[ACTIVITY] Copy each line of the data below with the word "height".

=-=-=-=-=

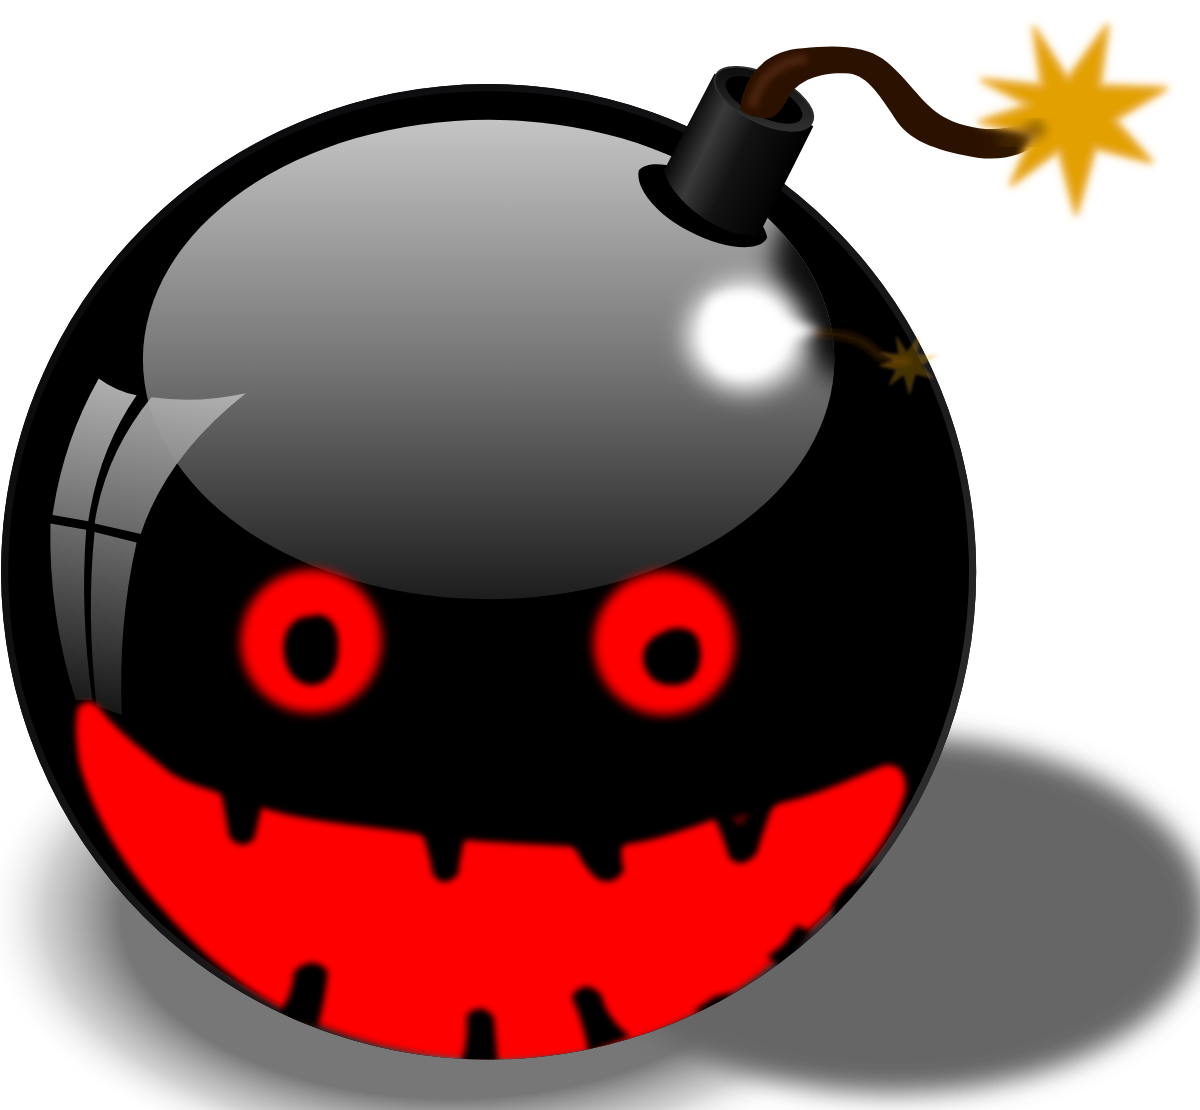
<!DOCTYPE html>
<html lang="en">
<head>
<meta charset="utf-8">
<title>Grinning bomb</title>
<style>
  :root {
    --paper: #ffffff;
    --ink: #000000;
    --rim: #1c1c1e;
    --red: #ff0000;
    --rope: #2b1100;
    --spark: #e2a106;
    --spark-edge: #f0b545;
    --shadow: #666666;
  }
  html, body { margin: 0; width: 1200px; height: 1110px; overflow: hidden; background: var(--paper); }
  .bomb { display: block; width: 1200px; height: 1110px; }
  .ink { fill: var(--ink); }
  .red { fill: var(--red); }
  .floor-shadow { fill: var(--shadow); }
  .rope { fill: none; stroke: var(--rope); stroke-linecap: butt; stroke-linejoin: round; }
  .spark { fill: var(--spark); stroke: var(--spark-edge); stroke-width: 1.5; stroke-linejoin: round; }
</style>
</head>
<body>
<svg class="bomb" viewBox="0 0 571 528" preserveAspectRatio="none" role="img" aria-label="Glossy black cartoon bomb with a lit fuse, red ring eyes and a jagged red grin">
  <defs>
    <linearGradient id="gloss" x1="0" y1="0" x2="0" y2="1">
      <stop offset="0" stop-color="#c4c4c4"/>
      <stop offset=".5" stop-color="#777777"/>
      <stop offset="1" stop-color="#1d1d1d"/>
    </linearGradient>
    <linearGradient id="pane-fade" gradientUnits="userSpaceOnUse" x1="75" y1="180" x2="45" y2="338">
      <stop offset="0" stop-color="#b4b4b4"/>
      <stop offset=".45" stop-color="#707070"/>
      <stop offset="1" stop-color="#161616"/>
    </linearGradient>
    <linearGradient id="rim-light" x1="0" y1="0" x2="1" y2="1">
      <stop offset="0" stop-color="#08080a"/>
      <stop offset=".6" stop-color="#18181a"/>
      <stop offset="1" stop-color="#3a3a3c"/>
    </linearGradient>
    <linearGradient id="collar-side" gradientUnits="userSpaceOnUse" x1="326" y1="62" x2="377" y2="86">
      <stop offset="0" stop-color="#0b0b0b"/>
      <stop offset=".22" stop-color="#3a3a3a"/>
      <stop offset=".5" stop-color="#131313"/>
      <stop offset="1" stop-color="#000000"/>
    </linearGradient>
    <linearGradient id="collar-top" x1="0" y1="0" x2="1" y2="1">
      <stop offset="0" stop-color="#060606"/>
      <stop offset="1" stop-color="#363636"/>
    </linearGradient>
    <linearGradient id="rope-burn" gradientUnits="userSpaceOnUse" x1="462" y1="0" x2="500" y2="0">
      <stop offset="0" stop-color="#2b1100"/>
      <stop offset=".55" stop-color="#2f1800"/>
      <stop offset="1" stop-color="#b98208"/>
    </linearGradient>
    <radialGradient id="contact-fade">
      <stop offset=".7" stop-color="#555555" stop-opacity=".8"/>
      <stop offset=".86" stop-color="#8a8a8a" stop-opacity=".4"/>
      <stop offset="1" stop-color="#ffffff" stop-opacity="0"/>
    </radialGradient>
    <radialGradient id="under-light" gradientUnits="userSpaceOnUse" cx="225" cy="510" r="150">
      <stop offset="0" stop-color="#8a8a8a"/>
      <stop offset="1" stop-color="#000000" stop-opacity="0"/>
    </radialGradient>
    <filter id="blur-s" x="-20%" y="-20%" width="140%" height="140%"><feGaussianBlur stdDeviation="1.4"/></filter>
    <filter id="blur-m" x="-30%" y="-30%" width="160%" height="160%"><feGaussianBlur stdDeviation="2.6"/></filter>
    <filter id="blur-l" x="-40%" y="-40%" width="180%" height="180%"><feGaussianBlur stdDeviation="6"/></filter>
    <filter id="blur-xl" x="-50%" y="-50%" width="200%" height="200%"><feGaussianBlur stdDeviation="11"/></filter>
    <clipPath id="ball-clip"><circle cx="232.5" cy="272" r="232"/></clipPath>
    <clipPath id="gloss-clip"><ellipse cx="232.5" cy="171" rx="164.5" ry="114"/></clipPath>
    <path id="star" d="M492 13 L508 38 L527 12 L523 41 L555 42 L530 57 L548 77 L521 70 L512 102 L504 71 L481 88 L492 64 L466 58 L490 50 L467 38 L496 41 Z"/>
  </defs>

  <g id="ground-shadow">
    <ellipse cx="215" cy="435" rx="225" ry="125" fill="url(#contact-fade)"/>
    <ellipse class="floor-shadow" cx="425" cy="435" rx="149" ry="85" filter="url(#blur-l)"/>
  </g>

  <g id="ball">
    <circle class="ink" cx="232.5" cy="272" r="232"/>
    <circle cx="232.5" cy="272" r="230.3" fill="none" stroke="url(#rim-light)" stroke-width="3.4"/>
    <g clip-path="url(#ball-clip)">
      <path d="M92 458 C135 492 185 502 230 503 C285 502 325 488 362 462 L340 510 L110 510 Z" fill="url(#under-light)" filter="url(#blur-m)"/>
    </g>
  </g>

  <g id="gloss-highlight">
    <ellipse cx="232.5" cy="171" rx="164.5" ry="114" fill="url(#gloss)"/>
    <g clip-path="url(#gloss-clip)">
      <ellipse class="ink" cx="396" cy="142" rx="23" ry="44" transform="rotate(-24 396 142)" opacity=".9" filter="url(#blur-l)"/>
    </g>
  </g>

  <g id="window-reflection" fill="url(#pane-fade)">
    <path d="M47 180 Q55 186 65 188 Q47 214 42 248 L25 245 Q30 210 47 180 Z"/>
    <path d="M72 189 Q94 192 117 187 Q79 217 67 254 L45 249 Q50 216 72 189 Z" opacity=".95"/>
    <path d="M24 249 L41 252 Q38 292 44 333 L36 333 Q23 292 24 249 Z"/>
    <path d="M45 253 L65 258 Q56 298 58 340 L46 336 Q41 292 45 253 Z"/>
  </g>

  <g id="spark-reflection">
    <path d="M386 158 C401 159 409 160 416 167 S427 171 433 172" fill="none" stroke="#2c1605" stroke-width="4" filter="url(#blur-s)"/>
    <use href="#star" class="spark" transform="translate(274 156) scale(.31)" opacity=".3" filter="url(#blur-m)"/>
    <ellipse cx="355" cy="160" rx="28" ry="26" fill="#ffffff" filter="url(#blur-l)"/>
    <path d="M338 142 Q362 132 373 152 L391 157 L376 162 Q366 183 345 178 Q328 166 338 142 Z" fill="#ffffff" filter="url(#blur-m)"/>
  </g>

  <g id="fuse">
    <path class="ink" d="M304 81 C309 76 320 78 334 84 C351 92 364 105 365 113 C362 120 345 119 328 110 C312 102 302 89 304 81 Z"/>
    <path d="M340 35 L316 81 C319 95 343 114 361 112 L387 60 Z" fill="url(#collar-side)"/>
    <ellipse cx="363.5" cy="47" rx="25.5" ry="11.5" transform="rotate(26 363.5 47)" fill="url(#collar-top)" stroke="#303030" stroke-width=".8"/>
    <ellipse class="ink" cx="363.5" cy="47.5" rx="20" ry="8" transform="rotate(26 363.5 47.5)"/>
    <path d="M352 52 C354 36 364 24 382 23 C398 21 412 22 420 28 C431 36 438 49 448 55 C460 62 478 64 490 57 L500 61 C493 72 481 77 465 75 C448 72 434 68 427 58 C419 46 413 36 404 35 C393 34 381 37 376 45 C374 49 371 54 367 56 Q358 57 352 52 Z" fill="url(#rope-burn)"/>
    <path class="rope" d="M358 51 C360 39 369 29 384 28" stroke-width="5" style="stroke:#4a230b" filter="url(#blur-s)"/>
    <use href="#star" class="spark" opacity=".55" filter="url(#blur-m)"/>
    <use href="#star" class="spark" filter="url(#blur-s)"/>
    <path d="M476 67 Q486 68 496 59" fill="none" stroke="#5a3500" stroke-width="8" opacity=".55" filter="url(#blur-m)"/>
  </g>

  <g id="eyes">
    <g id="left-eye">
      <ellipse class="red" cx="148" cy="305" rx="33.5" ry="34" filter="url(#blur-m)"/>
      <path class="ink" d="M148 293 C157 290 162 299 161 309 C161 320 155 326 148 326 C139 325 135 317 135 308 C135 299 140 293 148 293 Z" filter="url(#blur-s)"/>
    </g>
    <g id="right-eye">
      <ellipse class="red" cx="316" cy="306" rx="33.5" ry="34" filter="url(#blur-m)"/>
      <path class="ink" d="M315 301 C321 297 332 298 333 307 C335 318 330 326 320 326 C311 326 306 320 306 312 C307 305 311 303 315 301 Z" filter="url(#blur-s)"/>
    </g>
  </g>

  <g id="grin" clip-path="url(#ball-clip)">
    <path class="red" filter="url(#blur-s)" d="M37 337 Q43 330 49 339 C58 350 70 358 80 367 C92 375 104 376 118 382 C142 391 168 392 194 396 C222 401 250 401 278 403 C306 403 322 396 342 389 C363 384 380 381 397 374 Q411 368 421 364 Q431 363 431 376 C427 390 421 401 411 413 C402 428 387 441 373 453 C354 471 332 483 306 493 C282 501 256 505 229 504 C199 503 171 496 146 485 C119 474 96 454 77 432 C58 411 45 388 38 364 Q35 347 37 337 Z"/>
    <g id="upper-teeth" class="ink" filter="url(#blur-s)">
      <path d="M104 370 L126 378 Q123 390 121 399 Q115 405 109 398 Q107 386 104 370 Z"/>
      <path d="M199 391 L222 396 Q219 406 218 416 Q211 423 206 416 Q204 404 199 391 Z"/>
      <path d="M271 397 L298 397 Q294 405 297 414 Q292 422 284 418 Q276 411 271 397 Z"/>
      <path d="M338 385 L370 378 Q364 392 360 406 Q353 414 347 408 Q344 397 338 385 Z"/>
    </g>
    <path class="red" d="M348 389 L357 387 L352 393 Z" opacity=".4" filter="url(#blur-s)"/>
    <g id="lower-teeth" class="ink" filter="url(#blur-s)">
      <path d="M140 462 Q149 454 156 462 Q155 475 151 489 L131 484 Q139 475 140 462 Z"/>
      <path d="M222 483 Q229 476 235 484 L237 507 L219 507 Q223 495 222 483 Z"/>
      <path d="M272 474 Q278 465 286 473 Q289 485 300 493 L280 501 Q278 487 272 474 Z"/>
    </g>
    <g id="ragged-edge" class="ink" filter="url(#blur-s)">
      <path d="M396 430 L403 421 L409 419 L417 411 L414 424 L398 442 Z"/>
      <path d="M365 455 L373 449 L379 440 L386 443 L374 462 Z"/>
      <path d="M330 481 L340 474 L349 472 L342 484 Z"/>
    </g>
  </g>
</svg>
</body>
</html>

=-=-=-=-=

[SOLUTION TO THIS EXERCISE]
  html, body { margin: 0; width: 1200px; height: 1110px; overflow: hidden; background: var(--paper); }
  .bomb { display: block; width: 1200px; height: 1110px; }
    <filter id="blur-s" x="-20%" y="-20%" width="140%" height="140%"><feGaussianBlur stdDeviation="1.4"/></filter>
    <filter id="blur-m" x="-30%" y="-30%" width="160%" height="160%"><feGaussianBlur stdDeviation="2.6"/></filter>
    <filter id="blur-l" x="-40%" y="-40%" width="180%" height="180%"><feGaussianBlur stdDeviation="6"/></filter>
    <filter id="blur-xl" x="-50%" y="-50%" width="200%" height="200%"><feGaussianBlur stdDeviation="11"/></filter>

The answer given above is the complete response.